* [Exercise details]
The records should be restated exactly from their first line through the line with "14px; top: 500px;" in it.

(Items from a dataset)
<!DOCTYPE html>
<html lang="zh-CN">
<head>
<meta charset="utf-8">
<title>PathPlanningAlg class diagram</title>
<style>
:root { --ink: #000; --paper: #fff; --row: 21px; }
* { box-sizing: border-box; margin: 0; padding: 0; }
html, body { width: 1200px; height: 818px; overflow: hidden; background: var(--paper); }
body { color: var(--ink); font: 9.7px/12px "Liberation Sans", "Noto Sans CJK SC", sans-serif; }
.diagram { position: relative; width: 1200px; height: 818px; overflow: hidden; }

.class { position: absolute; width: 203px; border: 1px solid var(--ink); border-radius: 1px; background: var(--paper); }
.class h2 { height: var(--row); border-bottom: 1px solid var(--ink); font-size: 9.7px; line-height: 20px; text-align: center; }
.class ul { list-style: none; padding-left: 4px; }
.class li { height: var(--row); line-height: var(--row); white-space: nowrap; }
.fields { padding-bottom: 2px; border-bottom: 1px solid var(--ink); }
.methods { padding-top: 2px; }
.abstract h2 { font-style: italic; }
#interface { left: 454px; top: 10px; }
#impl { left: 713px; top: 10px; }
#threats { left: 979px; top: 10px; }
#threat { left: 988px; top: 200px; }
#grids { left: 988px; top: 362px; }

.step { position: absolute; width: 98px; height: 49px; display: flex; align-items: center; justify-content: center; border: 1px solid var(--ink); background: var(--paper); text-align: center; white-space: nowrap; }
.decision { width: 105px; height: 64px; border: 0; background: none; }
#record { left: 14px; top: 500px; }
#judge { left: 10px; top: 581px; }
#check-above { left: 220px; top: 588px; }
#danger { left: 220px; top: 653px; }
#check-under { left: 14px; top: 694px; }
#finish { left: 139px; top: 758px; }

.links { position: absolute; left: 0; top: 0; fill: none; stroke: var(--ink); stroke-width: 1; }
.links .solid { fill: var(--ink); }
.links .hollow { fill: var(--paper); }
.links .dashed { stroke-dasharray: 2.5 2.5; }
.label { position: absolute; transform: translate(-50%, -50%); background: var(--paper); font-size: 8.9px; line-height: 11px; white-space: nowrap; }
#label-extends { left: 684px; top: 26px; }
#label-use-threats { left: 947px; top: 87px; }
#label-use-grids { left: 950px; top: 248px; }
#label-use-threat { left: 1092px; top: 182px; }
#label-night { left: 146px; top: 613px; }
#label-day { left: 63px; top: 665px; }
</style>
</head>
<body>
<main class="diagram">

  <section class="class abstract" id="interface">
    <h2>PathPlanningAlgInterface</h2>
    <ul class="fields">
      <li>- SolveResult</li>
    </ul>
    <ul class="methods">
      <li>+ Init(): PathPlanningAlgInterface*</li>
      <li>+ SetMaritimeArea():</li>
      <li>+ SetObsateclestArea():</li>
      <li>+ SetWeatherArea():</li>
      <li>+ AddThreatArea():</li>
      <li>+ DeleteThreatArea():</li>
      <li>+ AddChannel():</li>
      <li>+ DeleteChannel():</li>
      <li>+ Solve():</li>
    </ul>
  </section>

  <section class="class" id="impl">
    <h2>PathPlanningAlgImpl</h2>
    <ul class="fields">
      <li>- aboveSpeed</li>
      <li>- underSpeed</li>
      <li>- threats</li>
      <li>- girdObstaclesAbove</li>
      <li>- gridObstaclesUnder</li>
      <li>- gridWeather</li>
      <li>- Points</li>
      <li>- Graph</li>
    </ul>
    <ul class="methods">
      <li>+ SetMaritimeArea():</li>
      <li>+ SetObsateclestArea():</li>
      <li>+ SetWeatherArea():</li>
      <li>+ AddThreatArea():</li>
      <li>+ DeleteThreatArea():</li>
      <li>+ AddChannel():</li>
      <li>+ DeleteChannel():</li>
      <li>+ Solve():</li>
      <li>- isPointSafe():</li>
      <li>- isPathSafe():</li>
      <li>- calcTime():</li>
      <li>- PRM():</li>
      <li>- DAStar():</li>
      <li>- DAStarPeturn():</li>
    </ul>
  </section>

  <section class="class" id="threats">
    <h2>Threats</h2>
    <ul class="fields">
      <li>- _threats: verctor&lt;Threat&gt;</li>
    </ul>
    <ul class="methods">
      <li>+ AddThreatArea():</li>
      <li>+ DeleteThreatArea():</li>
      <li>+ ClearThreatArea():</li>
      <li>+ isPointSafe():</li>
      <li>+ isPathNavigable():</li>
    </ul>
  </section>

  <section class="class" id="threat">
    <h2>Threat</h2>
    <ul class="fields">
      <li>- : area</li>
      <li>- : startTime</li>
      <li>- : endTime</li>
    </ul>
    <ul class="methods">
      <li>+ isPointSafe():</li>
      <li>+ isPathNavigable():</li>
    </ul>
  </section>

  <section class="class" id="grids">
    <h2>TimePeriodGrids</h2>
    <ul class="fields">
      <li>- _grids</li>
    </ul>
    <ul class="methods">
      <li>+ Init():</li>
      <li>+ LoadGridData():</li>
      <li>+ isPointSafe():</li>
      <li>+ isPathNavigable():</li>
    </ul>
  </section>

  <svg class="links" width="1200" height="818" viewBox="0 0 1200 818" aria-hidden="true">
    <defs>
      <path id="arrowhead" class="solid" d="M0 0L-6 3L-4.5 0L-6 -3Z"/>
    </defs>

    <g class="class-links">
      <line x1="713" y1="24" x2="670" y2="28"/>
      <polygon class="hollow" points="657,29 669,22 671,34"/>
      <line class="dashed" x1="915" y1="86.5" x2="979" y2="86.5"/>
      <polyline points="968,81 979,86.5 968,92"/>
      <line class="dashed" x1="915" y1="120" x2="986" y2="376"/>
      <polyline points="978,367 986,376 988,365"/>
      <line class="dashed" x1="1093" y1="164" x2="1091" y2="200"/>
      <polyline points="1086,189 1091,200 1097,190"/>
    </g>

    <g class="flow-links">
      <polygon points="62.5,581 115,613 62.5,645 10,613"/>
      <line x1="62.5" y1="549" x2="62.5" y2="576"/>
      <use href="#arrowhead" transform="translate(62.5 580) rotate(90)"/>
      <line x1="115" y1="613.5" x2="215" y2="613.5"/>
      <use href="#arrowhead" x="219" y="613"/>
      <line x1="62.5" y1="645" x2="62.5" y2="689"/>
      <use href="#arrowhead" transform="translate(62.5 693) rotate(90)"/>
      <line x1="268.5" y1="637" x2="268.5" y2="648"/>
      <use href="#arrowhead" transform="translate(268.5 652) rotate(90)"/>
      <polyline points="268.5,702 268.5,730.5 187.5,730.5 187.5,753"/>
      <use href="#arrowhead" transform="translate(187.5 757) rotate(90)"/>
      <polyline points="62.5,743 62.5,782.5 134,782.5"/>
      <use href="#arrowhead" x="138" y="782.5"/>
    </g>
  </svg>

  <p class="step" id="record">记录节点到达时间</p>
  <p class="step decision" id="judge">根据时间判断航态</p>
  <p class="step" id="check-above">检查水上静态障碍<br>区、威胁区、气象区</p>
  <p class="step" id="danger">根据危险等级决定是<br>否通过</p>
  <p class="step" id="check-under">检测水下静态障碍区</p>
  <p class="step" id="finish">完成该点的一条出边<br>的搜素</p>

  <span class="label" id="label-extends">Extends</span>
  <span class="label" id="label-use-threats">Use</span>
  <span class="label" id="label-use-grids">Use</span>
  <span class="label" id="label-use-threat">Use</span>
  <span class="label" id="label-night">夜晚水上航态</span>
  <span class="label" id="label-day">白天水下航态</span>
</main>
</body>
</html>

* [Solution to the exercise]
<!DOCTYPE html>
<html lang="zh-CN">
<head>
<meta charset="utf-8">
<title>PathPlanningAlg class diagram</title>
<style>
:root { --ink: #000; --paper: #fff; --row: 21px; }
* { box-sizing: border-box; margin: 0; padding: 0; }
html, body { width: 1200px; height: 818px; overflow: hidden; background: var(--paper); }
body { color: var(--ink); font: 9.7px/12px "Liberation Sans", "Noto Sans CJK SC", sans-serif; }
.diagram { position: relative; width: 1200px; height: 818px; overflow: hidden; }

.class { position: absolute; width: 203px; border: 1px solid var(--ink); border-radius: 1px; background: var(--paper); }
.class h2 { height: var(--row); border-bottom: 1px solid var(--ink); font-size: 9.7px; line-height: 20px; text-align: center; }
.class ul { list-style: none; padding-left: 4px; }
.class li { height: var(--row); line-height: var(--row); white-space: nowrap; }
.fields { padding-bottom: 2px; border-bottom: 1px solid var(--ink); }
.methods { padding-top: 2px; }
.abstract h2 { font-style: italic; }
#interface { left: 454px; top: 10px; }
#impl { left: 713px; top: 10px; }
#threats { left: 979px; top: 10px; }
#threat { left: 988px; top: 200px; }
#grids { left: 988px; top: 362px; }

.step { position: absolute; width: 98px; height: 49px; display: flex; align-items: center; justify-content: center; border: 1px solid var(--ink); background: var(--paper); text-align: center; white-space: nowrap; }
.decision { width: 105px; height: 64px; border: 0; background: none; }
#record { left: 14px; top: 500px; }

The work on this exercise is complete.